Every line in the entries where "transform" is found should be copied.

#### [SOURCE INFORMATION]

........

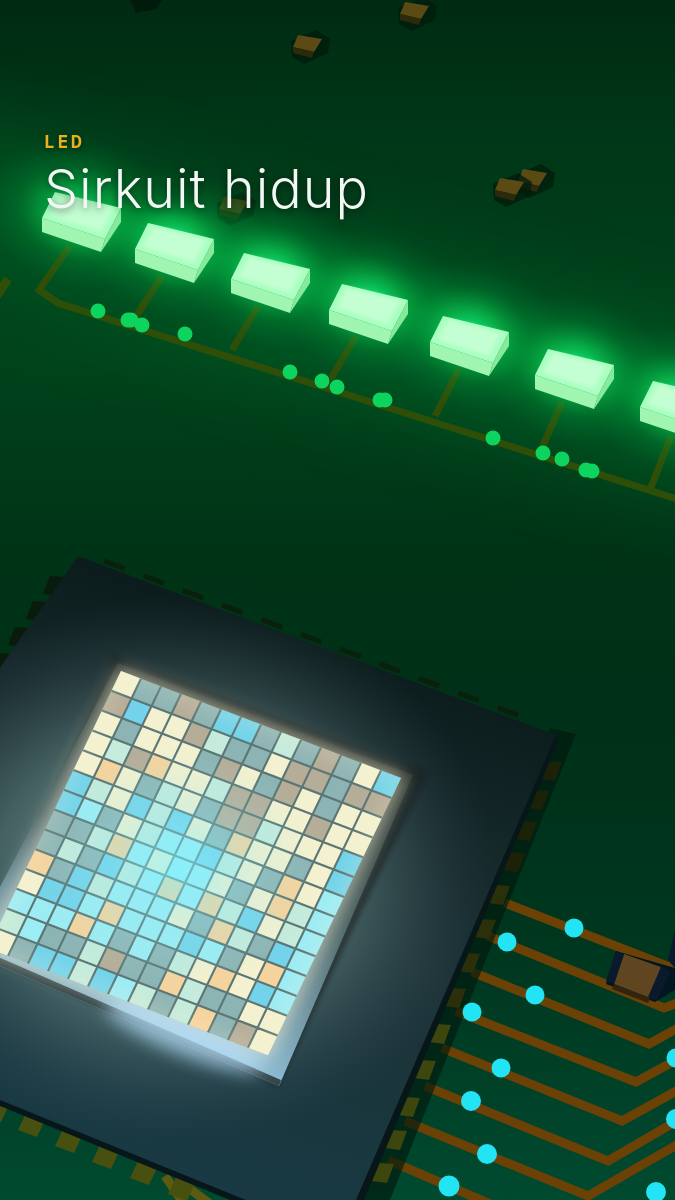
<!DOCTYPE html>
<html lang="id">
<head>
<meta charset="utf-8">
<title>Sirkuit hidup</title>
<style>
:root {
  --board: #003d1b;
  --amber: #e9b21c;
  --heading: #f2f7f4;
  --signal-green: #0cd45f;
  --signal-cyan: #22e4f4;
  --trace-dim: #2f4f08;
  --trace: #6b4106;
  --cream: #f3f1cf;
  --mint: #c4ebdb;
  --orange: #f5d39d;
  --tan: #b5ad98;
  --slate: #8db4b4;
  --blue: #72d3ea;
  --ice: #9cecf4;
}
* { margin: 0; box-sizing: border-box; }
html, body { width: 675px; height: 1200px; overflow: hidden; background: var(--board); }
.poster { position: relative; width: 675px; height: 1200px; overflow: hidden; }
.circuit { position: absolute; inset: 0; display: block; }
.title { position: absolute; left: 44px; top: 132px; }
.eyebrow {
  font: 700 18px/18px "Noto Sans Mono", "Liberation Mono", monospace;
  letter-spacing: 2.7px; color: var(--amber);
  text-shadow: 0 2px 6px rgb(0 0 0 / .5);
}
h1 {
  margin-top: 12px;
  font: 300 54px/54px Inter, "Open Sans", sans-serif;
  letter-spacing: 1px; white-space: nowrap; color: var(--heading);
  text-shadow: 0 2px 8px rgb(0 0 0 / .55);
}
.green-signals { fill: var(--signal-green); }
.cyan-signals { fill: var(--signal-cyan); }
.led-traces { fill: none; stroke: var(--trace-dim); stroke-width: 7; }
.chip-traces { fill: none; stroke: var(--trace); stroke-width: 9; }
.cells path { fill: none; stroke-width: 1; }
</style>
</head>
<body>
<main class="poster">
<svg class="circuit" width="675" height="1200" viewBox="0 0 675 1200" aria-hidden="true">
  <defs>
    <linearGradient id="board" x1="0" y1="0" x2="0" y2="1">
      <stop offset="0" stop-color="#002a12"/>
      <stop offset=".1" stop-color="#003617"/>
      <stop offset=".3" stop-color="#00431c"/>
      <stop offset=".45" stop-color="#003416"/>
      <stop offset=".6" stop-color="#003018"/>
      <stop offset=".8" stop-color="#00371f"/>
      <stop offset="1" stop-color="#004a30"/>
    </linearGradient>
    <linearGradient id="package" gradientUnits="userSpaceOnUse" x1="330" y1="640" x2="150" y2="1180">
      <stop offset="0" stop-color="#0c1c1c"/>
      <stop offset=".5" stop-color="#1c3236"/>
      <stop offset="1" stop-color="#183a44"/>
    </linearGradient>
    <linearGradient id="rim" gradientUnits="userSpaceOnUse" x1="270" y1="720" x2="150" y2="1035">
      <stop offset="0" stop-color="#2c3530"/>
      <stop offset=".5" stop-color="#4d6668"/>
      <stop offset="1" stop-color="#8cbbd2"/>
    </linearGradient>
    <radialGradient id="core-light">
      <stop offset="0" stop-color="#7df3ff" stop-opacity=".6"/>
      <stop offset=".5" stop-color="#8eeaf2" stop-opacity=".25"/>
      <stop offset="1" stop-color="#9fe4e6" stop-opacity="0"/>
    </radialGradient>
    <radialGradient id="halo">
      <stop offset="0" stop-color="#b9dcd6" stop-opacity=".75"/>
      <stop offset=".55" stop-color="#7fa3a0" stop-opacity=".42"/>
      <stop offset="1" stop-color="#456" stop-opacity="0"/>
    </radialGradient>
    <radialGradient id="led-glow">
      <stop offset="0" stop-color="#1f8" stop-opacity=".95"/>
      <stop offset=".35" stop-color="#0be35c" stop-opacity=".55"/>
      <stop offset=".65" stop-color="#00b043" stop-opacity=".2"/>
      <stop offset="1" stop-color="#008a35" stop-opacity="0"/>
    </radialGradient>
    <filter id="soft" x="-50%" y="-50%" width="200%" height="200%"><feGaussianBlur stdDeviation="9"/></filter>
    <filter id="wide" x="-60%" y="-60%" width="220%" height="220%"><feGaussianBlur stdDeviation="45"/></filter>
    <filter id="fine"><feGaussianBlur stdDeviation="2"/></filter>
    <ellipse id="glow" cx="176" cy="243" rx="98" ry="74" fill="url(#led-glow)" transform="rotate(16 176 243)"/>
    <g id="led">
      <path d="M148 223 214 239 198 270 135 249Z" fill="#a8ffc0"/>
      <path d="M153 227 206 240 194 263 143 247Z" fill="#c4ffd3" filter="url(#fine)"/>
      <path d="M135 249 198 270 194 283 135 263Z" fill="#a0f5b0"/>
      <path d="M214 239 214 253 194 283 198 270Z" fill="#86e99b"/>
    </g>
    <g id="resistor">
      <path d="M-17-3 8-14 22-5 20 9-4 20-16 13Z" fill="#001b0b" opacity=".75"/>
      <path d="M-10-9 14-5 6 8-15 3Z" fill="#5c4a14"/>
      <path d="M-15 3 6 8 4 14-15 9Z" fill="#2c2a0a"/>
    </g>
    <path id="side-pin" d="M-4-10 11-9 4 10-11 8Z"/>
    <path id="foot-pin" d="M-6-13 13-6 5 11-14 4Z"/>
  </defs>

  <rect width="675" height="1200" fill="url(#board)"/>
  <path d="M-60 190 760 440" fill="none" stroke="#007a2f" stroke-width="120" opacity=".5" filter="url(#wide)"/>

  <g class="resistors">
    <use href="#resistor" x="308" y="44"/>
    <use href="#resistor" x="415" y="11"/>
    <use href="#resistor" x="533" y="178"/>
    <use href="#resistor" x="510" y="187"/>
    <use href="#resistor" x="234" y="206" opacity=".6"/>
    <path d="M130 0h32l-6 9-20 4Z" fill="#001b0b"/>
  </g>

  <g class="led-traces">
    <path d="M70 246 39 290 58 303 680 500M162 276 135 318M258 306 232 350M356 336 330 380M459 369 435 416M562 402 542 448M671 436 650 490"/>
    <path d="M8 279-4 297" stroke-width="9"/>
  </g>

  <g class="led-glows">
    <use href="#glow" x="-95" y="-30"/><use href="#glow"/>
    <use href="#glow" x="96" y="30"/><use href="#glow" x="194" y="60"/>
    <use href="#glow" x="295" y="92"/><use href="#glow" x="400" y="126"/>
    <use href="#glow" x="505" y="158"/>
  </g>
  <g class="leds">
    <use href="#led" x="-93" y="-31"/><use href="#led"/>
    <use href="#led" x="96" y="30"/><use href="#led" x="194" y="61"/>
    <use href="#led" x="295" y="93"/><use href="#led" x="400" y="126"/>
    <use href="#led" x="505" y="158"/>
  </g>

  <g class="green-signals">
    <circle cx="98" cy="311" r="7.5"/><circle cx="128" cy="320" r="7.5"/><circle cx="131" cy="320" r="7.5"/>
    <circle cx="142" cy="325" r="7.5"/><circle cx="185" cy="334" r="7.5"/><circle cx="290" cy="372" r="7.5"/>
    <circle cx="322" cy="381" r="7.5"/><circle cx="337" cy="387" r="7.5"/><circle cx="380" cy="400" r="7.5"/>
    <circle cx="385" cy="400" r="7.5"/><circle cx="493" cy="438" r="7.5"/><circle cx="543" cy="453" r="7.5"/>
    <circle cx="562" cy="459" r="7.5"/><circle cx="586" cy="470" r="7.5"/><circle cx="592" cy="471" r="7.5"/>
  </g>

  <g class="chip-traces">
    <path d="M505 903 675 969M488 936 664 1008 680 1002M472 972 649 1044 680 1027M456 1011 636 1082 680 1058M442 1048 622 1121 680 1089M425 1086 608 1161 680 1119M405 1121 588 1196 680 1143M388 1160 490 1204"/>
    <path d="M165 1176 184 1204M186 1186 210 1204" stroke="#5d5a12"/>
  </g>
  <g class="capacitor">
    <path d="M616 951 675 968 675 990 655 1002 606 984Z" fill="#001620"/>
    <path d="M624 954 661 967 650 998 614 984Z" fill="#5f4520"/>
    <path d="M614 984 650 998 648 1003 612 989Z" fill="#33240d"/>
    <path d="M616 951 624 954 614 984 606 981ZM661 967 671 971 657 1001 648 997Z" fill="#0a1a2c"/>
    <path d="M675 930 668 960 675 968Z" fill="#0a1a2c"/>
  </g>

  <path d="M550 728 576 734 390 1200 350 1200Z" fill="#00190f" opacity=".65"/>
  <g class="side-pins" fill="#1b2207">
    <use href="#side-pin" x="551" y="771"/><use href="#side-pin" x="538" y="800"/>
    <use href="#side-pin" x="526" y="831"/><use href="#side-pin" x="514" y="862"/>
    <g fill="#2b300a">
      <use href="#side-pin" x="499" y="895"/><use href="#side-pin" x="485" y="929"/>
      <use href="#side-pin" x="469" y="963"/><use href="#side-pin" x="455" y="998"/>
    </g>
    <g fill="#3d460d">
      <use href="#side-pin" x="440" y="1034"/><use href="#side-pin" x="425" y="1070"/>
      <use href="#side-pin" x="409" y="1107"/><use href="#side-pin" x="396" y="1140"/>
      <use href="#side-pin" x="383" y="1173"/>
    </g>
    <g fill="#0a1a0c">
      <use href="#side-pin" x="54" y="586"/><use href="#side-pin" x="37" y="611"/>
      <use href="#side-pin" x="19" y="637"/><use href="#side-pin" x="2" y="663"/>
    </g>
  </g>
  <g class="foot-pins" fill="#48500f">
    <use href="#foot-pin" x="-4" y="1111"/><use href="#foot-pin" x="32" y="1126"/>
    <use href="#foot-pin" x="69" y="1142"/><use href="#foot-pin" x="106" y="1158"/>
    <use href="#foot-pin" x="144" y="1174"/><use href="#foot-pin" x="182" y="1190"/>
  </g>
  <path d="M104 561 536 722" fill="none" stroke="#0a1f0c" stroke-width="5" stroke-dasharray="22 20"/>

  <g class="chip">
    <path d="M78 556 556 735 358 1200 236 1200 0 1102-10 1098V682Z" fill="url(#package)"/>
    <path d="M556 735 558 742 364 1200 356 1200ZM-10 1096 246 1200 230 1200-10 1102Z" fill="#071719"/>
    <clipPath id="package-area"><path d="M78 556 556 735 358 1200 236 1200-10 1098V682Z"/></clipPath>
    <g clip-path="url(#package-area)">
      <ellipse cx="175" cy="870" rx="320" ry="275" fill="url(#halo)"/>
      <path d="M114 655 428 772 278 1086-20 956Z" fill="#1a2423" opacity=".65" filter="url(#fine)"/>
    </g>
    <path d="M118 663 413 775 279 1086-20 957V925Z" fill="url(#rim)"/>
    <path d="M-20 957 279 1086 281 1080-20 949Z" fill="#34464a"/>
    <path d="M121 671 401 778 268 1055-12 948Z" fill="#fff8d8" opacity=".55" filter="url(#soft)"/>
    <ellipse cx="185" cy="1036" rx="85" ry="18" transform="rotate(22 185 1036)" fill="#b8e2ff" opacity=".75" filter="url(#soft)"/>
  </g>

  <g class="cells" transform="matrix(20 7.65 -9.5 19.8 121 671)">
    <rect width="14" height="14" fill="var(--slate)"/>
    <g transform="translate(0 .5)">
      <path stroke="var(--cream)" d="M0 0h1M12 0h1M2 1h2M8 1h1M0 2h1M2 2h3M7 2h1M10 2h1M12 2h2M0 3h1M4 3h2M9 3h2M12 3h2M0 4h1M2 4h1M5 4h1M10 4h3M2 5h1M6 5h1M9 5h2M12 5h1M3 6h1M9 6h1M12 6h1M5 7h1M8 7h1M10 7h1M11 8h1M7 9h1M0 10h1M11 10h1M9 11h1M11 11h1M12 12h2M0 13h1M13 13h1"/>
      <path stroke="var(--mint)" d="M8 0h1M5 1h1M1 3h1M6 3h1M4 4h1M9 4h1M1 5h1M4 5h1M4 6h1M8 6h1M2 7h1M12 7h1M1 8h1M4 8h1M9 8h1M12 8h1M3 9h1M10 9h1M8 11h1M0 12h1M4 12h1M9 12h1M4 13h1M7 13h1M9 13h1"/>
      <path stroke="var(--orange)" d="M3 3h1M1 4h1M8 5h1M11 6h1M3 7h1M11 7h1M6 8h1M8 8h1M0 9h1M9 9h1M4 10h1M12 10h1M3 11h1M10 11h1M8 12h1M10 13h1"/>
      <path stroke="var(--tan)" d="M3 0h1M10 0h1M0 1h1M4 1h1M9 1h2M12 1h2M6 2h1M9 2h1M2 3h1M7 3h2M11 3h1M7 4h2M5 12h1M12 13h1"/>
      <path stroke="var(--blue)" d="M5 0h2M13 0h1M1 1h1M13 4h1M0 5h1M3 5h1M5 5h1M13 5h1M0 6h1M7 6h1M3 8h1M10 8h1M2 9h1M12 9h1M1 10h2M8 10h1M12 11h1M2 13h2M5 13h1"/>
      <path stroke="var(--ice)" d="M1 6h1M5 6h2M13 6h1M4 7h1M6 7h2M13 7h1M5 8h1M7 8h1M13 8h1M4 9h3M13 9h1M3 10h1M5 10h3M9 10h1M13 10h1M0 11h3M4 11h1M6 11h1M13 11h1M1 12h1M6 13h1"/>
    </g>
    <path d="M0 1h14M0 2h14M0 3h14M0 4h14M0 5h14M0 6h14M0 7h14M0 8h14M0 9h14M0 10h14M0 11h14M0 12h14M0 13h14M1 0v14M2 0v14M3 0v14M4 0v14M5 0v14M6 0v14M7 0v14M8 0v14M9 0v14M10 0v14M11 0v14M12 0v14M13 0v14" stroke="#5b7675" style="stroke-width:.1"/>
  </g>
  <ellipse cx="175" cy="868" rx="140" ry="120" fill="url(#core-light)"/>
  <path d="M121 671 401 778 268 1055-12 948Z" fill="none" stroke="#fff6d6" stroke-width="8" opacity=".35" filter="url(#soft)"/>

  <g class="cyan-signals">
    <circle cx="574" cy="928" r="9.5"/><circle cx="507" cy="942" r="9.5"/><circle cx="535" cy="995" r="9.5"/>
    <circle cx="472" cy="1012" r="9.5"/><circle cx="501" cy="1068" r="9.5"/><circle cx="676" cy="1058" r="9.5"/>
    <circle cx="471" cy="1101" r="10"/><circle cx="676" cy="1119" r="10"/><circle cx="487" cy="1154" r="10"/>
    <circle cx="449" cy="1186" r="10.5"/><circle cx="656" cy="1192" r="10"/>
  </g>
</svg>
<header class="title">
  <p class="eyebrow">LED</p>
  <h1>Sirkuit hidup</h1>
</header>
</main>
</body>
</html>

........

#### [RESULT OF THIS EXERCISE]
    <ellipse id="glow" cx="176" cy="243" rx="98" ry="74" fill="url(#led-glow)" transform="rotate(16 176 243)"/>
    <ellipse cx="185" cy="1036" rx="85" ry="18" transform="rotate(22 185 1036)" fill="#b8e2ff" opacity=".75" filter="url(#soft)"/>
  <g class="cells" transform="matrix(20 7.65 -9.5 19.8 121 671)">
    <g transform="translate(0 .5)">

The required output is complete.